* Data items *
--*--

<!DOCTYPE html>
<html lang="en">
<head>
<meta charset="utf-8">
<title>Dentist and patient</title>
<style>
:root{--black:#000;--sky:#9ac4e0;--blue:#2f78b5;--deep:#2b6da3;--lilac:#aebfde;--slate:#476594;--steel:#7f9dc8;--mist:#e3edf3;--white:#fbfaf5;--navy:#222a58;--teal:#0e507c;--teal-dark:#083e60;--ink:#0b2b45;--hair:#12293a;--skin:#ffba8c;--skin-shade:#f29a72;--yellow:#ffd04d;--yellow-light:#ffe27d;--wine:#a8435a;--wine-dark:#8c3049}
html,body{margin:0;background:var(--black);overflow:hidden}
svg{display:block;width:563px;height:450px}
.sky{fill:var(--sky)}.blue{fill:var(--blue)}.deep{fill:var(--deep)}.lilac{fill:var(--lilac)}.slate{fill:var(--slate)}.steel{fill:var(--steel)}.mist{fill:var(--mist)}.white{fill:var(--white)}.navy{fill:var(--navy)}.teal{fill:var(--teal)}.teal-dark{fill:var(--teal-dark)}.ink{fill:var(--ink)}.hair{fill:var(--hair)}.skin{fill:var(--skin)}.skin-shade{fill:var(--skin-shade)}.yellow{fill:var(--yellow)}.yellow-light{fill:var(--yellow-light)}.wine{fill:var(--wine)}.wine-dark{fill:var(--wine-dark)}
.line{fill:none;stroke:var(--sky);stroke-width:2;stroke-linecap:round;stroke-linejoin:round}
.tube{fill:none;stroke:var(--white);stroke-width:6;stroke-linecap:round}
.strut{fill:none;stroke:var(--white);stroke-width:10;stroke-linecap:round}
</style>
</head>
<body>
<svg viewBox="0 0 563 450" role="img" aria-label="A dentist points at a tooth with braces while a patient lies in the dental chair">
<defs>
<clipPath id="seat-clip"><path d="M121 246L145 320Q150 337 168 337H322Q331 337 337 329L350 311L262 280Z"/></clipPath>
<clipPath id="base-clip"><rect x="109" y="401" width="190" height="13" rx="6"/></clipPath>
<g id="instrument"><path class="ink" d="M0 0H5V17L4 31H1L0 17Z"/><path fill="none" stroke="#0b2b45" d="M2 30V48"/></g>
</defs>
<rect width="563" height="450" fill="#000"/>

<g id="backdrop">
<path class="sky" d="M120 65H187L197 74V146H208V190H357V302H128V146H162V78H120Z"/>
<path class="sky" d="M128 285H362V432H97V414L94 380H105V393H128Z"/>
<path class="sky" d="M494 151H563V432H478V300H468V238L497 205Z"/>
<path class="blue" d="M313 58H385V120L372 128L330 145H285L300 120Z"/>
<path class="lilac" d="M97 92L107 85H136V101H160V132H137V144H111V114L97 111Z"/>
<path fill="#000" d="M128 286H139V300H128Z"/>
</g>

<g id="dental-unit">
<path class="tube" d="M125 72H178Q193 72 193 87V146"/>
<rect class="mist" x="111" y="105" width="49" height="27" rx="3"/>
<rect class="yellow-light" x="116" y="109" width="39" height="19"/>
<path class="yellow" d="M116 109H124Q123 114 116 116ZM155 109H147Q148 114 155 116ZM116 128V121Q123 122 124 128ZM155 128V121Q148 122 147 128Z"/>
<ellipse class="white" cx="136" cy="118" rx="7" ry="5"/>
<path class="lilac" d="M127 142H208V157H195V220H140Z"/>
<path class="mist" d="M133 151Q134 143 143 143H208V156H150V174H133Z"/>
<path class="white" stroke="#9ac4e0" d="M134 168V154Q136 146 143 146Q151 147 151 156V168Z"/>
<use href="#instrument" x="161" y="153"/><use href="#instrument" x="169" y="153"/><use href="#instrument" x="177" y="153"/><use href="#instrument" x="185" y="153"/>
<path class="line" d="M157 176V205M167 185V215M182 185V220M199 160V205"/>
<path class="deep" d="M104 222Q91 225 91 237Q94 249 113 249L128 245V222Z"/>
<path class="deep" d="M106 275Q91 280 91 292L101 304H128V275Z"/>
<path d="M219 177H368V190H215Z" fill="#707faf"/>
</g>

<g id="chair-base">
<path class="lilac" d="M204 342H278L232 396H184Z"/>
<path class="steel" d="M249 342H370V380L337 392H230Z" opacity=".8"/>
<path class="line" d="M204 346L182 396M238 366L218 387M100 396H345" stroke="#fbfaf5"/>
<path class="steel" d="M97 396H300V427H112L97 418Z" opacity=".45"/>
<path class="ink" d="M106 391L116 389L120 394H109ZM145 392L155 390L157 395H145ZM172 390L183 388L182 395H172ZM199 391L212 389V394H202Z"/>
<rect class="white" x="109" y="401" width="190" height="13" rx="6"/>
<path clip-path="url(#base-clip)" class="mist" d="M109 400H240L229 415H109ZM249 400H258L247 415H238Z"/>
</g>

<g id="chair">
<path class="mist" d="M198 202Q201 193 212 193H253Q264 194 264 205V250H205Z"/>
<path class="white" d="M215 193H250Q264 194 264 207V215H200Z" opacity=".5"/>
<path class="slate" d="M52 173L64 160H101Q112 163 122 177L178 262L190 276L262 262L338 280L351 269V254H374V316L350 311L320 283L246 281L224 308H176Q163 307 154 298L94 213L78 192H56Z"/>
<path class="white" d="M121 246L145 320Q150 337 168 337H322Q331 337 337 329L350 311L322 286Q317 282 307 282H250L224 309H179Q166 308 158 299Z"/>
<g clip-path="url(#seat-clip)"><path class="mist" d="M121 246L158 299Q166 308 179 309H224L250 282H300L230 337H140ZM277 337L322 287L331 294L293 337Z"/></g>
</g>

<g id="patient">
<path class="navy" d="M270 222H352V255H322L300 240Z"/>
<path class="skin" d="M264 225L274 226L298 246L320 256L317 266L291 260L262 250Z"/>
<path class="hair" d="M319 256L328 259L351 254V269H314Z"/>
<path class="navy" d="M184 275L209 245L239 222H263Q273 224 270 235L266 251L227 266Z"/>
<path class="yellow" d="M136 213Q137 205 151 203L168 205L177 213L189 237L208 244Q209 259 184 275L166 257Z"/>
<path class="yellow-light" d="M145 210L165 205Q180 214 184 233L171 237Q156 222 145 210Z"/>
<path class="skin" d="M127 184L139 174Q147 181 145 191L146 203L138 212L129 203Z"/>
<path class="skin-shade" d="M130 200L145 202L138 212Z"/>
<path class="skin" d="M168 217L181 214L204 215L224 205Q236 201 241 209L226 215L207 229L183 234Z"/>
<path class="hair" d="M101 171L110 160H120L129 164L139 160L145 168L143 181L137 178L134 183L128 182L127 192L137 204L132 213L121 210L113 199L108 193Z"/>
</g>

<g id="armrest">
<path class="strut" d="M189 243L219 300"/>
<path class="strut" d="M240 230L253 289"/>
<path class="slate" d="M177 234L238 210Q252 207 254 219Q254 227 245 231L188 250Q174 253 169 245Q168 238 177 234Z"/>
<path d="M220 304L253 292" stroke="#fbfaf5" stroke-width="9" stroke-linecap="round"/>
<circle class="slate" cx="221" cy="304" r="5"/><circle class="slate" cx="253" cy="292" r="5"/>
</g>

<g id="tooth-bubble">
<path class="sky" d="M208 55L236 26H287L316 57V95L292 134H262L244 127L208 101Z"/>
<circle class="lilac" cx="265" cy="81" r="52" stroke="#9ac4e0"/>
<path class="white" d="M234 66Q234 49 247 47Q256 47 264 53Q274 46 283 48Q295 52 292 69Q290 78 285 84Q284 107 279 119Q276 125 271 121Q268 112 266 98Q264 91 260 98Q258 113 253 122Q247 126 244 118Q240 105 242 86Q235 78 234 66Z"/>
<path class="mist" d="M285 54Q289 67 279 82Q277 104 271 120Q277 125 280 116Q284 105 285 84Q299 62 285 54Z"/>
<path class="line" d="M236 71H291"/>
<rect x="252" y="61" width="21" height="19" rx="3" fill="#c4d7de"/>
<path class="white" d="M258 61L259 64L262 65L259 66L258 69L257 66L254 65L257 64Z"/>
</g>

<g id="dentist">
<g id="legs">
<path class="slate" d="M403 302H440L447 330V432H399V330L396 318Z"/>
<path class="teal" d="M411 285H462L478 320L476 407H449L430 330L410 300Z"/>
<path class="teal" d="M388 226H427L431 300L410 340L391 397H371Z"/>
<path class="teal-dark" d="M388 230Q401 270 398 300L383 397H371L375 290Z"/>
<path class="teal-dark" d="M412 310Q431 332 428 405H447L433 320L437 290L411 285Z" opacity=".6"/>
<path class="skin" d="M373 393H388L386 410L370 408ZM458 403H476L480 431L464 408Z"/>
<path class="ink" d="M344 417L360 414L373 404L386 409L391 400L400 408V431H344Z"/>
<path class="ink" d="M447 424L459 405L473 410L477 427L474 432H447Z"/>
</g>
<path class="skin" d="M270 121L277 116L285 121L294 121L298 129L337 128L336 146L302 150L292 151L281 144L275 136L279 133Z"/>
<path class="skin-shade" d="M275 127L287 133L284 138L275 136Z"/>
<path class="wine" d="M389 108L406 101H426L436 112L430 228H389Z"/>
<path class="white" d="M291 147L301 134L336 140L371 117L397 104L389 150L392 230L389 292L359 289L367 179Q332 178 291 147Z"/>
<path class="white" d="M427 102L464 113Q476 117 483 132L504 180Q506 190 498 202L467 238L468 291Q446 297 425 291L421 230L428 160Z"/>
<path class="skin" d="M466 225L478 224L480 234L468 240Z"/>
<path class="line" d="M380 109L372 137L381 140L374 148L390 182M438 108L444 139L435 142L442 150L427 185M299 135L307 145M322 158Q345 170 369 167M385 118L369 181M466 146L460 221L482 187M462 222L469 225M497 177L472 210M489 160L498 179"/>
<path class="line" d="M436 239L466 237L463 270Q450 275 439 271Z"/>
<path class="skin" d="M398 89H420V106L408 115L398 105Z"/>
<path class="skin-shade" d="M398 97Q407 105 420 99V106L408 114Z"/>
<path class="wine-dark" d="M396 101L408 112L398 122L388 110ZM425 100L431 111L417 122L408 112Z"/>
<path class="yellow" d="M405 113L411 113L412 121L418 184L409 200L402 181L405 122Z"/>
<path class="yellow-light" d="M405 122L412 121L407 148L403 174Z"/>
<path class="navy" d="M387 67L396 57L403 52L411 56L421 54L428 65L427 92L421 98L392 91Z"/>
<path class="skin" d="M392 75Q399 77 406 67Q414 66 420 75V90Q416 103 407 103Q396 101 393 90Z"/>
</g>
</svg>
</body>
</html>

--*--

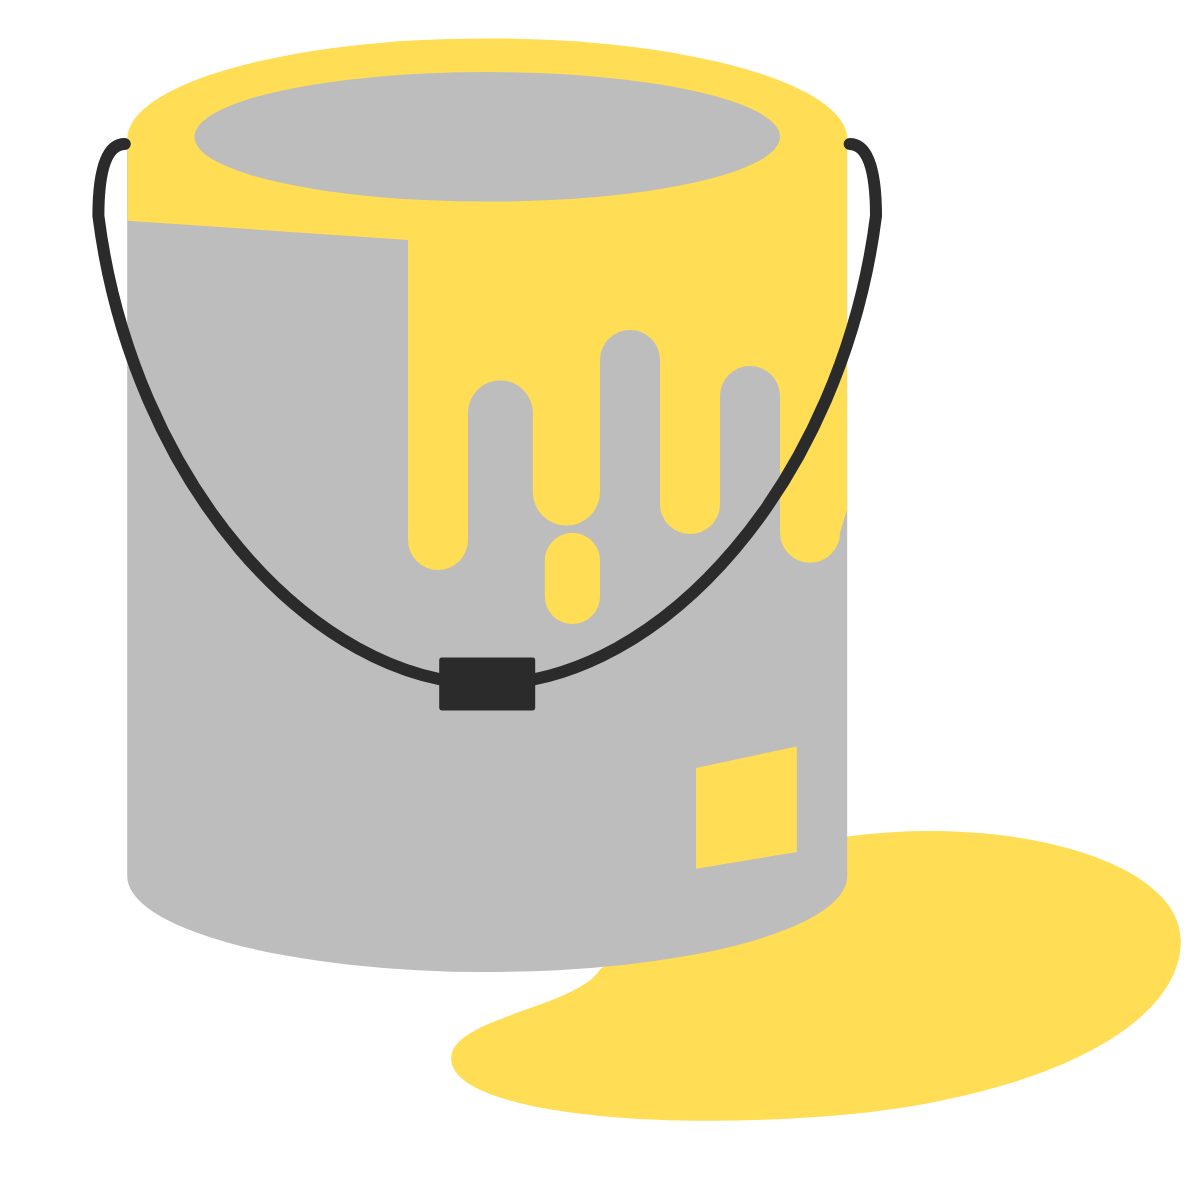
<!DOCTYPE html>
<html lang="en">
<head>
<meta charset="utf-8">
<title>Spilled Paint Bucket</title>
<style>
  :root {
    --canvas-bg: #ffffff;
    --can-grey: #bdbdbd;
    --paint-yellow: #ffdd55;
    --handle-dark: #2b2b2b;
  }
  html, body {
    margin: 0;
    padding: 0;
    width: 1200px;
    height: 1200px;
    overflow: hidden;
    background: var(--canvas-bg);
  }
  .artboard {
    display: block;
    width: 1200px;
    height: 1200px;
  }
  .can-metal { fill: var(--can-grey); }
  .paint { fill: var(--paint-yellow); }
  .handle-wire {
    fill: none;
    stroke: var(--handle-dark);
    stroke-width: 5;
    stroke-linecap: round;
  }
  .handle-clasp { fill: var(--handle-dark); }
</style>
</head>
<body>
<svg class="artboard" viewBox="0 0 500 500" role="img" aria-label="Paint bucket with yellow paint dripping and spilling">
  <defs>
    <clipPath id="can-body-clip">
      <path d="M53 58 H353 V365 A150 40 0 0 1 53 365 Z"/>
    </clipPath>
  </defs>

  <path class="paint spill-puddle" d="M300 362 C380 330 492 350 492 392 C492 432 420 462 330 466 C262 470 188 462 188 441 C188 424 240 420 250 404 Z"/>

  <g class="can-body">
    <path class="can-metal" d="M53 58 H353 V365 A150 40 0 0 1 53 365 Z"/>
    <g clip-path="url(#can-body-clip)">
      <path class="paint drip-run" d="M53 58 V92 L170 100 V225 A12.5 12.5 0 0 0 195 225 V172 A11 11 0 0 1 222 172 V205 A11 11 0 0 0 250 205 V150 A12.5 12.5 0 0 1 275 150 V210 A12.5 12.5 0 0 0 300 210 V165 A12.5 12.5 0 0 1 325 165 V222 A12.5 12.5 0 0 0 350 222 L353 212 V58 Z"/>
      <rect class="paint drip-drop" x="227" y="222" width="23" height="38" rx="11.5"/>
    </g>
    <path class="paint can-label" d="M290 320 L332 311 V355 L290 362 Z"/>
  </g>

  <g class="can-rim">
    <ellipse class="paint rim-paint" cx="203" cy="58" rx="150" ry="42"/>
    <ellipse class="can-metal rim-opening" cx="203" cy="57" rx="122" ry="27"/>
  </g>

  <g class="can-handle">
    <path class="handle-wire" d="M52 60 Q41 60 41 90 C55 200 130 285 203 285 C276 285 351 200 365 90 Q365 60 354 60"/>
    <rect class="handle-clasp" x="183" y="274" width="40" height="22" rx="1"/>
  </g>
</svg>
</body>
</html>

--*--

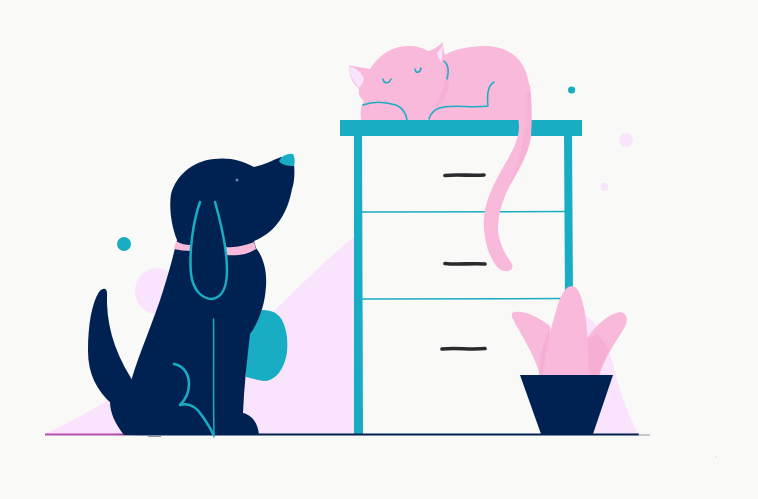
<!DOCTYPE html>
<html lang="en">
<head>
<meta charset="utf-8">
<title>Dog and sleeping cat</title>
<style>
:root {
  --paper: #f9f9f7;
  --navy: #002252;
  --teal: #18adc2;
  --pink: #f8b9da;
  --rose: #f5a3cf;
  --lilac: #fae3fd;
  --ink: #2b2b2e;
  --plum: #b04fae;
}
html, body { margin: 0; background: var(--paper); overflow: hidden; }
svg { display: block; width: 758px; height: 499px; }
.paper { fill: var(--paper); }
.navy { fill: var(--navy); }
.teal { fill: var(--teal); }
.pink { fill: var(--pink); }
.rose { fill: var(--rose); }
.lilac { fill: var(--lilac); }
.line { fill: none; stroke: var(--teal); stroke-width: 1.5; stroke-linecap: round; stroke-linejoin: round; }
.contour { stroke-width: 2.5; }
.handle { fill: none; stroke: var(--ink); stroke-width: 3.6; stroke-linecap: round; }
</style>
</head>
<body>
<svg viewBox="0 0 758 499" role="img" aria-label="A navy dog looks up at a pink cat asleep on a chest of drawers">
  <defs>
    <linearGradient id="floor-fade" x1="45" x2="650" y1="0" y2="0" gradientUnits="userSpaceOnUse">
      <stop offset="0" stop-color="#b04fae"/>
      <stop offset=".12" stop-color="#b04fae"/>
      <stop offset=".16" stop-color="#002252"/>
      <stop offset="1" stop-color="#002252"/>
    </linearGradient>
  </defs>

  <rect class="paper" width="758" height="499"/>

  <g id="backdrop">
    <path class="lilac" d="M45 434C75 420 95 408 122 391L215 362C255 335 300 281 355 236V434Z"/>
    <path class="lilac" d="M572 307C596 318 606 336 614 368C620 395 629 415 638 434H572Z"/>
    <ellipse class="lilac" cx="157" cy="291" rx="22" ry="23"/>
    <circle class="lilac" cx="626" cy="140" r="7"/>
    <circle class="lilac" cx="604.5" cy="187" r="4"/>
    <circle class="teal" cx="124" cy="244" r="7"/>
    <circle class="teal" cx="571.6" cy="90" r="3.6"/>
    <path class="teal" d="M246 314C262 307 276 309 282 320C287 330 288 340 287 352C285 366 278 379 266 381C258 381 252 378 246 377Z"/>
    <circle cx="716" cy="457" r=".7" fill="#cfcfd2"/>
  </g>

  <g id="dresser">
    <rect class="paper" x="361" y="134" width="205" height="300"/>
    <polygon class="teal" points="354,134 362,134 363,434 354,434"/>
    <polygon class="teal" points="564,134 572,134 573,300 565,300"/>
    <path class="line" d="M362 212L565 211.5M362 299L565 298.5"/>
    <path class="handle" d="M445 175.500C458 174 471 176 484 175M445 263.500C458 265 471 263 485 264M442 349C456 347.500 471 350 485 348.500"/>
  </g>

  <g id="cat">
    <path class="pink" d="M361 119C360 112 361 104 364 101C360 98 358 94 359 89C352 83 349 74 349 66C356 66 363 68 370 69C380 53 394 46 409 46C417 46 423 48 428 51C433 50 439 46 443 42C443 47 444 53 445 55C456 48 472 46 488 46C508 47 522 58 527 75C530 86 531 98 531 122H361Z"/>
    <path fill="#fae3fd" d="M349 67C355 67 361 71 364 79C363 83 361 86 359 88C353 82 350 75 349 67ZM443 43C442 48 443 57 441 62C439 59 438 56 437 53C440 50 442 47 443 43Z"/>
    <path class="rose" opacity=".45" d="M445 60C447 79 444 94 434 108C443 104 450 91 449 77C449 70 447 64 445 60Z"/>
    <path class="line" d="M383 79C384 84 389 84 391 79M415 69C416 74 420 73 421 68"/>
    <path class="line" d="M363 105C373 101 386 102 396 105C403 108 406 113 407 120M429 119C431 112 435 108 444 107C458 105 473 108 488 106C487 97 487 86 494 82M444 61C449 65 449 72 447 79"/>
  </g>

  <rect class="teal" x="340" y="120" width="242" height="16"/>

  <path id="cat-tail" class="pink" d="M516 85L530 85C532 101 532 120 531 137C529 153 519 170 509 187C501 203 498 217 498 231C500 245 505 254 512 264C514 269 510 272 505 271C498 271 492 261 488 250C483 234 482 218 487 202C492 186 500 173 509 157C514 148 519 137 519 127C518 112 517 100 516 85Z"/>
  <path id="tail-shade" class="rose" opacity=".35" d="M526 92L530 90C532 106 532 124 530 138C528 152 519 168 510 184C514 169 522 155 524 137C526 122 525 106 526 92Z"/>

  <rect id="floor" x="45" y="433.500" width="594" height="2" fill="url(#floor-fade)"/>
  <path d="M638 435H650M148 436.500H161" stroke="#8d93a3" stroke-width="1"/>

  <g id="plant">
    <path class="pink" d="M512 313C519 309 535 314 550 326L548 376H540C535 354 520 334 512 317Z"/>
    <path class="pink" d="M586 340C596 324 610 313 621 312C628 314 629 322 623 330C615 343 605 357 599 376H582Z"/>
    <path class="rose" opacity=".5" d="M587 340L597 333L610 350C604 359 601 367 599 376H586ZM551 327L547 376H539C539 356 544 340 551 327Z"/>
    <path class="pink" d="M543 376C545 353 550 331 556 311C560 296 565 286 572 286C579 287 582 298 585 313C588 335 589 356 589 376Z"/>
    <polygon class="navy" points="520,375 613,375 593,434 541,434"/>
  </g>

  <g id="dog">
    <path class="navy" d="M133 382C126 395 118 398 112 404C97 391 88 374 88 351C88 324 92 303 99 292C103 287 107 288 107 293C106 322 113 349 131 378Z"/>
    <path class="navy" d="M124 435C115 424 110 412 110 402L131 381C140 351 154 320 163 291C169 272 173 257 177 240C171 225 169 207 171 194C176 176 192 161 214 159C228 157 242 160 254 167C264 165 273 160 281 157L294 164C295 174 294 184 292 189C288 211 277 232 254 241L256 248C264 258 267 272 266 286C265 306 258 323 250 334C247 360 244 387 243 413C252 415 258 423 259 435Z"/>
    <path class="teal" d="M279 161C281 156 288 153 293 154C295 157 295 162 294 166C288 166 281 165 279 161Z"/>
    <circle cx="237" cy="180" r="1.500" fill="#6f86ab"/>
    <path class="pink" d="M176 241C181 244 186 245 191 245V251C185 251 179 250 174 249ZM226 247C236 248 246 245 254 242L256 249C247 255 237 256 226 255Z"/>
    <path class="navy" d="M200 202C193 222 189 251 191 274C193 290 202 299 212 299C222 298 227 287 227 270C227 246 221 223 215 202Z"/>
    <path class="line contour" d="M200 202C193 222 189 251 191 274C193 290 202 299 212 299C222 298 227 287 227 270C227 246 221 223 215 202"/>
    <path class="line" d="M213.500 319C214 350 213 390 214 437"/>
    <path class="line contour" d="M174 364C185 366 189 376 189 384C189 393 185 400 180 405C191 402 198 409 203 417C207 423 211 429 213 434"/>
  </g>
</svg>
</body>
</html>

--*--

Show the lines in the entries above that include the string "paper".

  --paper: #f9f9f7;
html, body { margin: 0; background: var(--paper); overflow: hidden; }
.paper { fill: var(--paper); }
  <rect class="paper" width="758" height="499"/>
    <rect class="paper" x="361" y="134" width="205" height="300"/>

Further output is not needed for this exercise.